A lesson is a group of experiences. Each lesson represents deliberate practice, a deliberate thoughtful experience that comes together in the following way. Think about a lesson taking place in a middle school, for example, over the course of five days, meeting with students for 45 minutes at a time. On the first day, you might use a read-aloud, a visual or some other kind of media that brings that anchor phenomenon to life. Students encounter the anchor phenomenon – the flooding in New York City, for instance – within the context of this piece of media.
To implement phenomena within lesson flow works essentially the same from kindergarten up through 8th grade. It begins with introducing the anchor phenomenon and Socratic dialogue, progresses through the planning and carrying out of investigations or engineering processes, and culminates in forming conclusions, sharing and debriefing.
Then the next day, or as part of a second half of that first class (depending on how the middle school structures science time), you engage in Socratic dialogue to unpack students' observations about that anchor phenomenon.
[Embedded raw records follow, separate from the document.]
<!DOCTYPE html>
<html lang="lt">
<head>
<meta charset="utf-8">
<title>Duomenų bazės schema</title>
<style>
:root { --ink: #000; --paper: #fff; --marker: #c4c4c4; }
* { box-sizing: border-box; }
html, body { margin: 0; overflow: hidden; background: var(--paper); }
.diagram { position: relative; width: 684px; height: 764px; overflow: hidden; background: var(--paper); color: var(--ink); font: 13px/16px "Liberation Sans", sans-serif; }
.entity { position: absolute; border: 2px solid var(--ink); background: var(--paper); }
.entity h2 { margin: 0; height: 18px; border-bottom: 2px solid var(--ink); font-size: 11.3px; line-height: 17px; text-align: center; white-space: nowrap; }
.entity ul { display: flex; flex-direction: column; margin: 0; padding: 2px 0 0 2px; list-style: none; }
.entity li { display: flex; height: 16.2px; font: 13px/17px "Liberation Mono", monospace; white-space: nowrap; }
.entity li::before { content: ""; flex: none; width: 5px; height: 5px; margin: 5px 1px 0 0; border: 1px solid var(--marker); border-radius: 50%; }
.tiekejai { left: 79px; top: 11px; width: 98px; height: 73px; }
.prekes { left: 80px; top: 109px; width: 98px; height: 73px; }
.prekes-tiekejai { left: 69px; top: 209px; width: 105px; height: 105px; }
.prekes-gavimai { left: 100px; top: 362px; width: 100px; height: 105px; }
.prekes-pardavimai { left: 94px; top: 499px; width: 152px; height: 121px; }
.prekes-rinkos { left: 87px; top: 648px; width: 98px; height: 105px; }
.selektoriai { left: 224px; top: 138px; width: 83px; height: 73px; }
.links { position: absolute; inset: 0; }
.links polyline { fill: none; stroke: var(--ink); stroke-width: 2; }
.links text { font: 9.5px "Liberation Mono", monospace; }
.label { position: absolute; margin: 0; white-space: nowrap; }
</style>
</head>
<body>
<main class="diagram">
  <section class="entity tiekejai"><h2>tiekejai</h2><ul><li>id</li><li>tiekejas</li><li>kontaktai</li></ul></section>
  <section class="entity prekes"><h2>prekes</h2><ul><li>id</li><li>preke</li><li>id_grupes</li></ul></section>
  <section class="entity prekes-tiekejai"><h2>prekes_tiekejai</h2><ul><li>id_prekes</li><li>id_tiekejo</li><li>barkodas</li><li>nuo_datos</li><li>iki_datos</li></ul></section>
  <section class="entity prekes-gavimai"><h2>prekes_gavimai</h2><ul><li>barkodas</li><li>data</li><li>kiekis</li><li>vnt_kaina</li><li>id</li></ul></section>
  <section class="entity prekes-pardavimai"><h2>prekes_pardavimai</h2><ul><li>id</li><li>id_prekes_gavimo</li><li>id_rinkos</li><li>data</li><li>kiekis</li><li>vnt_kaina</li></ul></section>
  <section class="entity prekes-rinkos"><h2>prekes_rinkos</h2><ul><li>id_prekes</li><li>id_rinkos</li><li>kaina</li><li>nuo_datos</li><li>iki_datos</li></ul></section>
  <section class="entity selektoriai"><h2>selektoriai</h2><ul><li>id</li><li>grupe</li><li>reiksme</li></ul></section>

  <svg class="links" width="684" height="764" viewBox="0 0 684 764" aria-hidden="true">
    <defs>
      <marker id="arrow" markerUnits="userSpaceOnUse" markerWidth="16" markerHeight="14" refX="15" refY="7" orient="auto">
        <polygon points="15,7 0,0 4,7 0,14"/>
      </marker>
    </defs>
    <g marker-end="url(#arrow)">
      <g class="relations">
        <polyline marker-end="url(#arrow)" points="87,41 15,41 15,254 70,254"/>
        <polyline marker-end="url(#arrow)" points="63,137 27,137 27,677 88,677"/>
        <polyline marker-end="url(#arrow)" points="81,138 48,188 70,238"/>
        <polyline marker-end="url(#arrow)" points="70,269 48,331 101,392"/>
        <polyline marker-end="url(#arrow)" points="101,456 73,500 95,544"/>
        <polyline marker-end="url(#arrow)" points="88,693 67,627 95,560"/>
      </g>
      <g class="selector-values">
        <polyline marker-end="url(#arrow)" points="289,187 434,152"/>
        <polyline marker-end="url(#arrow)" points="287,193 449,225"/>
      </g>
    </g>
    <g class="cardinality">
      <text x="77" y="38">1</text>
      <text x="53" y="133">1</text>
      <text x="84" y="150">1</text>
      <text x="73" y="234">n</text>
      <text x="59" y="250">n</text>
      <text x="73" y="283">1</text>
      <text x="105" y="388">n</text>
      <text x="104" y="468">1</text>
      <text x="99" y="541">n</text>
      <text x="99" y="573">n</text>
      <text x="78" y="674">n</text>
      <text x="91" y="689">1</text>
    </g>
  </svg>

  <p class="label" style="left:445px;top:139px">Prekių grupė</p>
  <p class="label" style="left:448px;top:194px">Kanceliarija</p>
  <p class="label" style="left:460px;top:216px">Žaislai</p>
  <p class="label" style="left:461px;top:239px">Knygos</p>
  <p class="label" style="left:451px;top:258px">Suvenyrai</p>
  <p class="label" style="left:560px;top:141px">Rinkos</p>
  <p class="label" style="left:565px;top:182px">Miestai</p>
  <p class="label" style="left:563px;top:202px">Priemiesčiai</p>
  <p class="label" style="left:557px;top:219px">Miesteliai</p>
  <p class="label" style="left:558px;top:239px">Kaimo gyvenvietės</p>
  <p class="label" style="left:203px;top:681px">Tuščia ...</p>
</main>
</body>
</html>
Your goal is to ask questions that require them to create, evaluate and analyze, and helps them actually form concept to concept, concept to self, concept to world connections.
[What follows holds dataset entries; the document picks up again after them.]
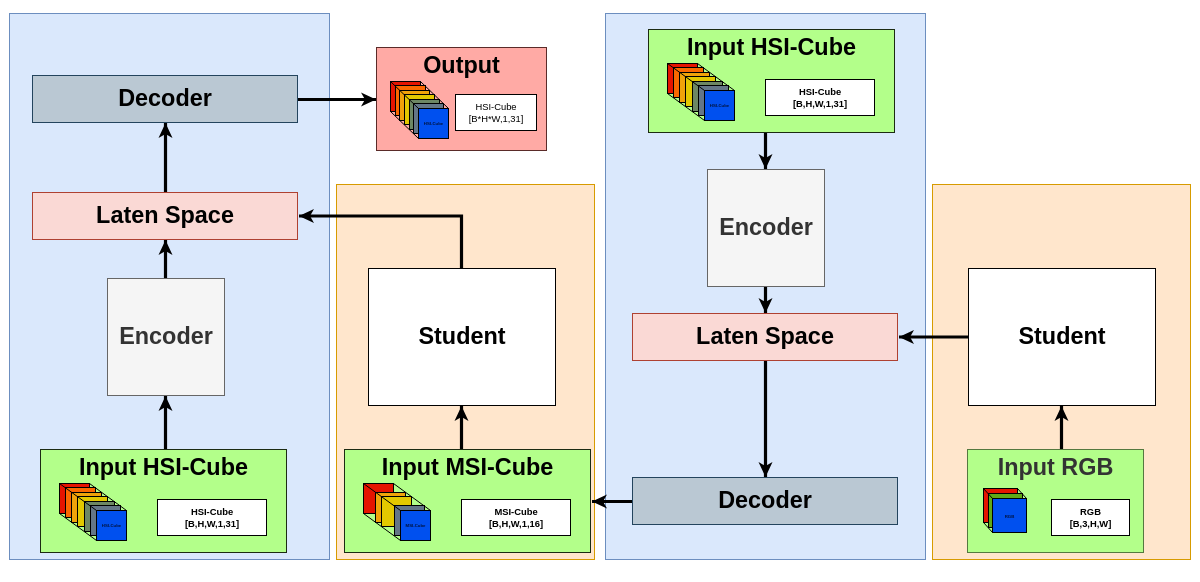
<!DOCTYPE html>
<html lang="en">
<head>
<meta charset="utf-8">
<title>Encoder, decoder and student networks</title>
<style>
:root {
  --ink: #000;
  --ink-soft: #333;
  --paper: #fff;
  --teacher: #dae8fc;
  --teacher-line: #6c8ebf;
  --student: #ffe6cc;
  --student-line: #d79b00;
  --input: #b3ff8a;
  --input-line: #1c2b12;
  --output: #ffaaa5;
  --output-line: #5a2b29;
  --decoder: #bac8d3;
  --decoder-line: #23445d;
  --latent: #fad9d5;
  --latent-line: #ae4132;
  --encoder: #f5f5f5;
  --encoder-line: #666;
  --red: #e51400;
  --orange: #fa6800;
  --amber: #f0a30a;
  --yellow: #e3c800;
  --moss: #6d8764;
  --slate: #647687;
  --green: #60a917;
  --blue: #0050ef;
}
* { box-sizing: border-box; margin: 0; }
body { width: 1200px; height: 582px; overflow: hidden; background: var(--paper); }
.diagram {
  position: relative; width: 1200px; height: 582px; overflow: hidden;
  font: bold 23.4px/1 "Liberation Sans", Arial, sans-serif; color: var(--ink);
}
.panel, .node, .card, .arrows {
  position: absolute; left: var(--x); top: var(--y); width: var(--w); height: var(--h);
}
.panel { border: 1px solid; }
.panel.teacher { background: var(--teacher); border-color: var(--teacher-line); }
.panel.student { background: var(--student); border-color: var(--student-line); }
.node { display: flex; align-items: center; justify-content: center; border: 1px solid; white-space: nowrap; }
.node span { color: var(--ink); }
.node.decoder { --w: 266px; --h: 48px; background: var(--decoder); border-color: var(--decoder-line); }
.node.latent { --w: 266px; --h: 48px; background: var(--latent); border-color: var(--latent-line); }
.node.encoder { --w: 118px; --h: 118px; background: var(--encoder); border-color: var(--encoder-line); }
.node.encoder span { color: var(--ink-soft); }
.node.model { --w: 188px; --h: 138px; background: var(--paper); border-color: var(--ink); }
.card {
  --w: 247px; --h: 104px;
  background: var(--input); border: 1px solid var(--input-line);
}
.card h2 { font: inherit; line-height: 34px; height: 33px; text-align: center; white-space: nowrap; }
.card .content { display: flex; align-items: flex-start; gap: 30px; padding-left: 18px; }
.card .shape {
  display: flex; flex-direction: column; align-items: center; justify-content: center;
  width: 110px; height: 37px; margin-top: 16px; flex: none;
  background: var(--paper); border: 1px solid var(--ink);
  font-size: 9.4px; line-height: 11.6px; white-space: nowrap;
}
.card svg { display: block; flex: none; overflow: visible; }
.card.result { --w: 171px; background: var(--output); border-color: var(--output-line); }
.card.result .content { padding-left: 13px; gap: 7px; }
.card.result .shape { width: 82px; margin-top: 13px; font-weight: normal; }
.card.rgb { --w: 177px; border-color: #55793f; }
.card.rgb h2 { color: var(--ink-soft); }
.card.rgb .content { padding-left: 15px; gap: 24px; }
.card.rgb .content svg { margin-top: 5px; }
.card.rgb .shape { width: 79px; }
.cube { stroke: var(--ink); stroke-width: 1; }
.cube text, .tag { stroke: none; fill: #00123c; font-size: 4.3px; text-anchor: middle; }
.shared { position: absolute; width: 0; height: 0; }
.arrows { --x: 0; --y: 0; --w: 1200px; --h: 582px; }
.arrows path { fill: none; stroke: var(--ink); stroke-width: 3.2; }
</style>
</head>
<body>
<main class="diagram">

<svg class="shared" aria-hidden="true">
  <defs>
    <rect id="band" width="30" height="30"/>
    <g id="hsi-cube" class="cube">
      <use href="#band" fill="var(--red)"/>
      <use href="#band" x="6" y="4" fill="var(--orange)"/>
      <use href="#band" x="12" y="9" fill="var(--amber)"/>
      <use href="#band" x="18" y="13" fill="var(--yellow)"/>
      <use href="#band" x="25" y="18" fill="var(--moss)"/>
      <use href="#band" x="31" y="22" fill="var(--slate)"/>
      <path d="M0 0L37 27M30 0L67 27M0 30L37 57" fill="none"/>
      <use href="#band" x="37" y="27" fill="var(--blue)"/>
      <text x="52" y="43.5">HSI-Cube</text>
    </g>
    <g id="hsi-cube-narrow" class="cube">
      <use href="#band" fill="var(--red)"/>
      <use href="#band" x="5" y="4" fill="var(--orange)"/>
      <use href="#band" x="9" y="9" fill="var(--amber)"/>
      <use href="#band" x="14" y="13" fill="var(--yellow)"/>
      <use href="#band" x="19" y="18" fill="var(--moss)"/>
      <use href="#band" x="23" y="22" fill="var(--slate)"/>
      <path d="M0 0L28 27M30 0L58 27M0 30L28 57" fill="none"/>
      <use href="#band" x="28" y="27" fill="var(--blue)"/>
      <text x="43" y="43.5">HSI-Cube</text>
    </g>
    <g id="msi-cube" class="cube">
      <use href="#band" fill="var(--red)"/>
      <use href="#band" x="12" y="9" fill="var(--amber)"/>
      <use href="#band" x="18" y="13" fill="var(--yellow)"/>
      <use href="#band" x="31" y="22" fill="var(--slate)"/>
      <path d="M0 0L37 27M30 0L67 27M0 30L37 57" fill="none"/>
      <use href="#band" x="37" y="27" fill="var(--blue)"/>
      <text x="52" y="43.5">MSI-Cube</text>
    </g>
    <g id="rgb-cube" class="cube">
      <rect width="34" height="34" fill="var(--red)"/>
      <rect x="5" y="5" width="34" height="34" fill="var(--green)"/>
      <path d="M0 0L9 10M34 0L43 10M0 34L9 44" fill="none"/>
      <rect x="9" y="10" width="34" height="34" fill="var(--blue)"/>
      <text x="26" y="29.5">RGB</text>
    </g>
    <marker id="arrowhead" markerUnits="userSpaceOnUse" markerWidth="16" markerHeight="16" refX="15" refY="8" orient="auto">
      <path d="M0 1L15 8L0 15L4 8Z" style="fill:var(--ink);stroke:none"/>
    </marker>
  </defs>
</svg>

<div class="panel teacher" style="--x:9px;--y:13px;--w:321px;--h:547px"></div>
<div class="panel student" style="--x:336px;--y:184px;--w:259px;--h:376px"></div>
<div class="panel teacher" style="--x:605px;--y:13px;--w:321px;--h:547px"></div>
<div class="panel student" style="--x:932px;--y:184px;--w:259px;--h:376px"></div>

<div class="node decoder" style="--x:32px;--y:75px"><span>Decoder</span></div>
<div class="node latent" style="--x:32px;--y:192px"><span>Laten Space</span></div>
<div class="node encoder" style="--x:107px;--y:278px"><span>Encoder</span></div>
<section class="card" style="--x:40px;--y:449px">
  <h2>Input HSI-Cube</h2>
  <div class="content">
    <svg width="68" height="57"><use href="#hsi-cube" x=".5" y=".5"/></svg>
    <p class="shape"><span>HSI-Cube</span><span>[B,H,W,1,31]</span></p>
  </div>
</section>

<section class="card result" style="--x:376px;--y:47px">
  <h2>Output</h2>
  <div class="content">
    <svg width="58" height="57"><use href="#hsi-cube-narrow" x=".5" y=".5"/></svg>
    <p class="shape"><span>HSI-Cube</span><span>[B*H*W,1,31]</span></p>
  </div>
</section>

<div class="node model" style="--x:368px;--y:268px"><span>Student</span></div>
<section class="card" style="--x:344px;--y:449px">
  <h2>Input MSI-Cube</h2>
  <div class="content">
    <svg width="68" height="57"><use href="#msi-cube" x=".5" y=".5"/></svg>
    <p class="shape"><span>MSI-Cube</span><span>[B,H,W,1,16]</span></p>
  </div>
</section>

<section class="card" style="--x:648px;--y:29px">
  <h2>Input HSI-Cube</h2>
  <div class="content">
    <svg width="68" height="57"><use href="#hsi-cube" x=".5" y=".5"/></svg>
    <p class="shape"><span>HSI-Cube</span><span>[B,H,W,1,31]</span></p>
  </div>
</section>
<div class="node encoder" style="--x:707px;--y:169px"><span>Encoder</span></div>
<div class="node latent" style="--x:632px;--y:313px"><span>Laten Space</span></div>
<div class="node decoder" style="--x:632px;--y:477px"><span>Decoder</span></div>

<div class="node model" style="--x:968px;--y:268px"><span>Student</span></div>
<section class="card rgb" style="--x:967px;--y:449px">
  <h2>Input RGB</h2>
  <div class="content">
    <svg width="44" height="45"><use href="#rgb-cube" x=".5" y=".5"/></svg>
    <p class="shape"><span>RGB</span><span>[B,3,H,W]</span></p>
  </div>
</section>

<svg class="arrows" viewBox="0 0 1200 582" aria-hidden="true">
  <g marker-end="url(#arrowhead)">
    <path marker-end="url(#arrowhead)" d="M165.5 449V396"/>
    <path marker-end="url(#arrowhead)" d="M165.5 278V240"/>
    <path marker-end="url(#arrowhead)" d="M165.5 192V123"/>
    <path marker-end="url(#arrowhead)" d="M298 99.500H376"/>
    <path marker-end="url(#arrowhead)" d="M461.5 449V406"/>
    <path marker-end="url(#arrowhead)" d="M461.5 268V216H299"/>
    <path marker-end="url(#arrowhead)" d="M765.5 133V169"/>
    <path marker-end="url(#arrowhead)" d="M765.5 287V313"/>
    <path marker-end="url(#arrowhead)" d="M765.5 361V477"/>
    <path marker-end="url(#arrowhead)" d="M632 501.500H592"/>
    <path marker-end="url(#arrowhead)" d="M968 337H899"/>
    <path marker-end="url(#arrowhead)" d="M1061.5 449V406"/>
  </g>
</svg>
</main>
</body>
</html>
We're still with the anchor phenomenon though. We need to transition into that investigative phenomena by releasing responsibility to the students to outline their individual or their team's investigative approach. Now that we understand the anchor phenomenon somewhat – we've talked about it, we've connected with it – the next question becomes how each student or team will choose to investigate it as either scientists or engineers.
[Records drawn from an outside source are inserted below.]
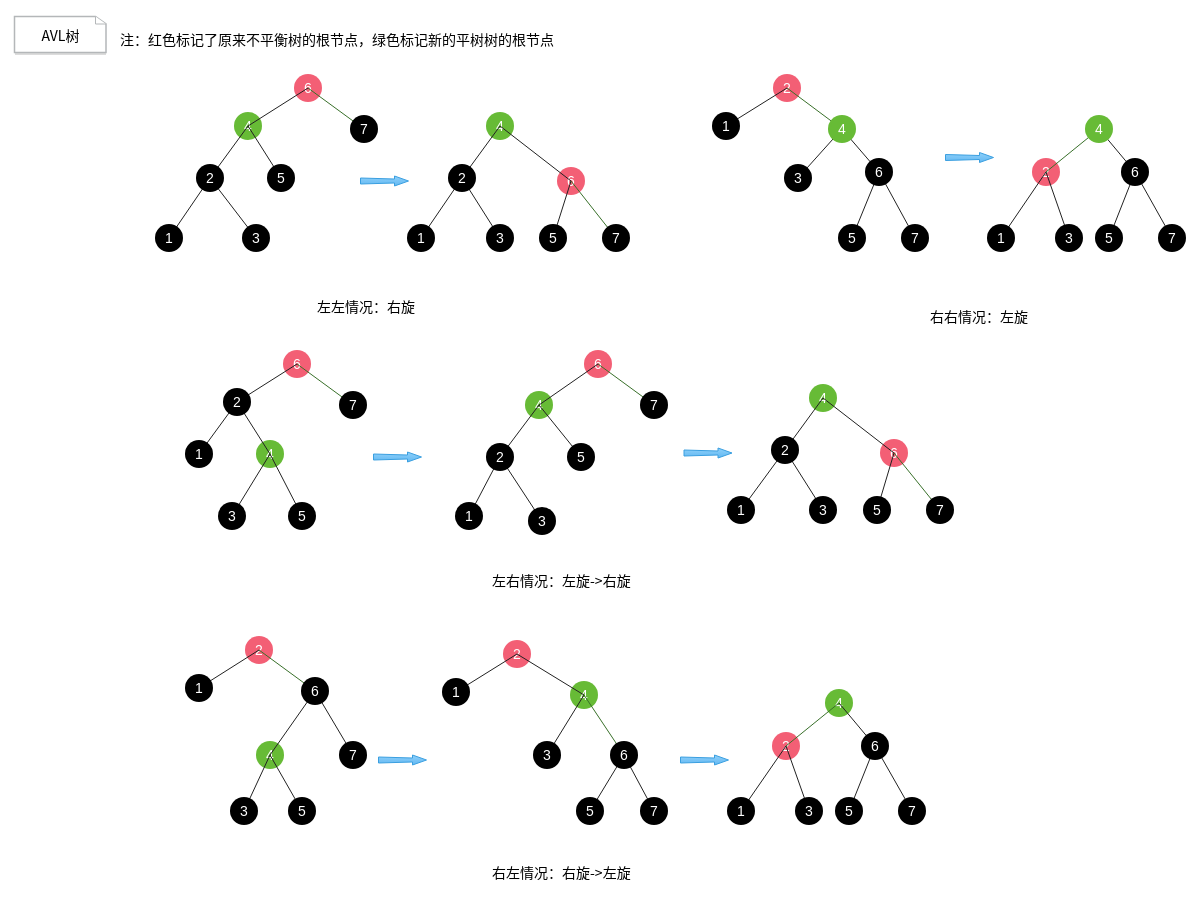
<!DOCTYPE html>
<html lang="zh-CN">
<head>
<meta charset="utf-8">
<title>AVL树</title>
<style>
:root { --ink: #000; --paper: #fff; --old-root: #f35f75; --new-root: #67bb36; --edge: #222; --edge-green: #39702a; --arrow-line: #3a9fe0; --note-line: #b4b7b9; }
* { box-sizing: border-box; margin: 0; }
body { width: 1200px; height: 910px; overflow: hidden; background: var(--paper); }
.board { position: relative; width: 1200px; height: 910px; overflow: hidden; color: var(--ink); font: 14px/20px "Noto Sans CJK SC", "Noto Sans", sans-serif; }
.heading { display: flex; gap: 13px; padding: 16px 0 0 14px; }
.title { position: relative; width: 93px; height: 38px; font-size: 14px; font-weight: 400; line-height: 38px; text-align: center; }
.title svg { position: absolute; left: 0; top: 0; overflow: visible; }
.title span { position: relative; }
.legend { padding-top: 13px; white-space: nowrap; }
.edges { position: absolute; left: 0; top: 0; z-index: 1; fill: none; stroke: var(--edge); }
.edges .green { stroke: var(--edge-green); }
.arrows { stroke: var(--arrow-line); fill: url(#arrow-fill); }
.tree b { position: absolute; z-index: 2; width: 28px; height: 28px; margin: -14px 0 0 -14px; border-radius: 50%; background: var(--ink); color: var(--paper); font: 14px/28px "Liberation Sans", sans-serif; text-align: center; }
.tree .old { background: var(--old-root); z-index: 0; }
.tree .new { background: var(--new-root); z-index: 0; }
.tree .front { z-index: 2; }
.caption { position: absolute; white-space: nowrap; }
</style>
</head>
<body>
<main class="board">
<header class="heading">
<h1 class="title">
<svg width="93" height="38" fill="#fff" stroke="#b4b7b9" aria-hidden="true">
<path d="M1 38H92" stroke="#dcdcdc" stroke-width="2"/>
<path d="M.5 .5H81.5L92 8V36.500H.5Z" stroke-width="1.500"/>
<path d="M81.500 .5V8H92"/>
</svg>
<span>AVL树</span>
</h1>
<p class="legend">注：红色标记了原来不平衡树的根节点，绿色标记新的平树树的根节点</p>
</header>

<svg class="edges" width="1200" height="910" aria-hidden="true">
<defs>
<linearGradient id="arrow-fill" x2="0" y2="1"><stop stop-color="#8fd0fa"/><stop offset="1" stop-color="#62b8f2"/></linearGradient>
<path id="arrow" d="M0 -3L34 -2V-5L48 0L34 5V2L0 3Z"/>
</defs>
<g id="left-left">
<path d="M308 88L248 126L210 178L169 238M248 126L281 178M210 178L256 238"/>
<path class="green" d="M308 88L364 129"/>
<path d="M500 126L462 178L421 238M462 178L500 238M500 126L571 181L553 238"/>
<path class="green" d="M571 181L616 238"/>
</g>
<g id="right-right">
<path d="M787 88L726 126M842 129L798 178M842 129L879 172L852 238M879 172L915 238"/>
<path class="green" d="M787 88L842 129"/>
<path d="M1099 129L1135 172L1109 238M1135 172L1172 238M1046 172L1001 238M1046 172L1069 238"/>
<path class="green" d="M1099 129L1046 172"/>
</g>
<g id="left-right">
<path d="M297 364L237 402L199 454M237 402L270 454L232 516M270 454L302 516"/>
<path class="green" d="M297 364L353 405"/>
<path d="M598 364L539 405L500 457L469 516M539 405L581 457M500 457L542 521"/>
<path class="green" d="M598 364L654 405"/>
<path d="M823 398L785 450L741 510M785 450L823 510M823 398L894 453L877 510"/>
<path class="green" d="M894 453L940 510"/>
</g>
<g id="right-left">
<path d="M259 650L199 688M315 691L270 755L244 811M315 691L353 755M270 755L302 811"/>
<path class="green" d="M259 650L315 691"/>
<path d="M517 654L456 692M517 654L584 695L547 755M624 755L590 811M624 755L654 811"/>
<path class="green" d="M584 695L624 755"/>
<path d="M839 703L875 746L849 811M875 746L912 811M786 746L741 811M786 746L809 811"/>
<path class="green" d="M839 703L786 746"/>
</g>
<g class="arrows">
<use href="#arrow" x="360.500" y="181"/>
<use href="#arrow" x="945.500" y="157.500"/>
<use href="#arrow" x="373.500" y="457"/>
<use href="#arrow" x="684" y="453"/>
<use href="#arrow" x="378.500" y="760"/>
<use href="#arrow" x="680.500" y="760"/>
</g>
</svg>

<section>
<div class="tree">
<b class="old" style="left:308px;top:88px">6</b>
<b class="new" style="left:248px;top:126px">4</b>
<b style="left:364px;top:129px">7</b>
<b style="left:210px;top:178px">2</b>
<b style="left:281px;top:178px">5</b>
<b style="left:169px;top:238px">1</b>
<b style="left:256px;top:238px">3</b>
</div>
<div class="tree">
<b class="new" style="left:500px;top:126px">4</b>
<b style="left:462px;top:178px">2</b>
<b class="old" style="left:571px;top:181px">6</b>
<b style="left:421px;top:238px">1</b>
<b style="left:500px;top:238px">3</b>
<b style="left:553px;top:238px">5</b>
<b style="left:616px;top:238px">7</b>
</div>
<p class="caption" style="left:317px;top:296px">左左情况：右旋</p>
</section>

<section>
<div class="tree">
<b class="old" style="left:787px;top:88px">2</b>
<b style="left:726px;top:126px">1</b>
<b class="new front" style="left:842px;top:129px">4</b>
<b style="left:798px;top:178px">3</b>
<b style="left:879px;top:172px">6</b>
<b style="left:852px;top:238px">5</b>
<b style="left:915px;top:238px">7</b>
</div>
<div class="tree">
<b class="new front" style="left:1099px;top:129px">4</b>
<b class="old" style="left:1046px;top:172px">2</b>
<b style="left:1135px;top:172px">6</b>
<b style="left:1001px;top:238px">1</b>
<b style="left:1069px;top:238px">3</b>
<b style="left:1109px;top:238px">5</b>
<b style="left:1172px;top:238px">7</b>
</div>
<p class="caption" style="left:930px;top:306px">右右情况：左旋</p>
</section>

<section>
<div class="tree">
<b class="old" style="left:297px;top:364px">6</b>
<b style="left:237px;top:402px">2</b>
<b style="left:353px;top:405px">7</b>
<b style="left:199px;top:454px">1</b>
<b class="new" style="left:270px;top:454px">4</b>
<b style="left:232px;top:516px">3</b>
<b style="left:302px;top:516px">5</b>
</div>
<div class="tree">
<b class="old" style="left:598px;top:364px">6</b>
<b class="new" style="left:539px;top:405px">4</b>
<b style="left:654px;top:405px">7</b>
<b style="left:500px;top:457px">2</b>
<b style="left:581px;top:457px">5</b>
<b style="left:469px;top:516px">1</b>
<b style="left:542px;top:521px">3</b>
</div>
<div class="tree">
<b class="new" style="left:823px;top:398px">4</b>
<b style="left:785px;top:450px">2</b>
<b class="old" style="left:894px;top:453px">6</b>
<b style="left:741px;top:510px">1</b>
<b style="left:823px;top:510px">3</b>
<b style="left:877px;top:510px">5</b>
<b style="left:940px;top:510px">7</b>
</div>
<p class="caption" style="left:492px;top:570px">左右情况：左旋-&gt;右旋</p>
</section>

<section>
<div class="tree">
<b class="old" style="left:259px;top:650px">2</b>
<b style="left:199px;top:688px">1</b>
<b style="left:315px;top:691px">6</b>
<b class="new" style="left:270px;top:755px">4</b>
<b style="left:353px;top:755px">7</b>
<b style="left:244px;top:811px">3</b>
<b style="left:302px;top:811px">5</b>
</div>
<div class="tree">
<b class="old" style="left:517px;top:654px">2</b>
<b style="left:456px;top:692px">1</b>
<b class="new" style="left:584px;top:695px">4</b>
<b style="left:547px;top:755px">3</b>
<b style="left:624px;top:755px">6</b>
<b style="left:590px;top:811px">5</b>
<b style="left:654px;top:811px">7</b>
</div>
<div class="tree">
<b class="new" style="left:839px;top:703px">4</b>
<b class="old" style="left:786px;top:746px">2</b>
<b style="left:875px;top:746px">6</b>
<b style="left:741px;top:811px">1</b>
<b style="left:809px;top:811px">3</b>
<b style="left:849px;top:811px">5</b>
<b style="left:912px;top:811px">7</b>
</div>
<p class="caption" style="left:492px;top:862px">右左情况：右旋-&gt;左旋</p>
</section>
</main>
</body>
</html>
We outline that investigative approach and then we actually get into the investigative phenomena by carrying out the science or carrying out the engineering that we've outlined. That's why planning is so important. This is where we encounter other phenomena, other observable facts of nature, isolated elements that impact the flooding and inform their investigation. It’s important to realize we can have more than two phenomena – the anchor and each student or team’s investigative phenomena – because we will be observing the other phenomena that crop up naturally as part of any science or engineering investigation.
To return to our soil example, in investigating the differences between clay and concrete, students will be observing such phenomena as how water travels through clay, how it travels through concrete, the time that it takes, the volume that's makes it through from the top to the bottom of that surface. That's where they encounter investigative phenomena.
Finally, students use those observations to unpack the investigative approach and their observations and relate them back to their hypothesis or their proposed solution as well as the larger anchor phenomena context. At the end, we would transition naturally to the next lesson in the unit, or the next unit. For instance, perhaps we were talking about flooding in New York City in this lesson and the next is something like runoff and pollution in public waterways. We can, and should, bridge from one to the next, so that new knowledge and skills are always scaffolded onto those we’ve previously developed.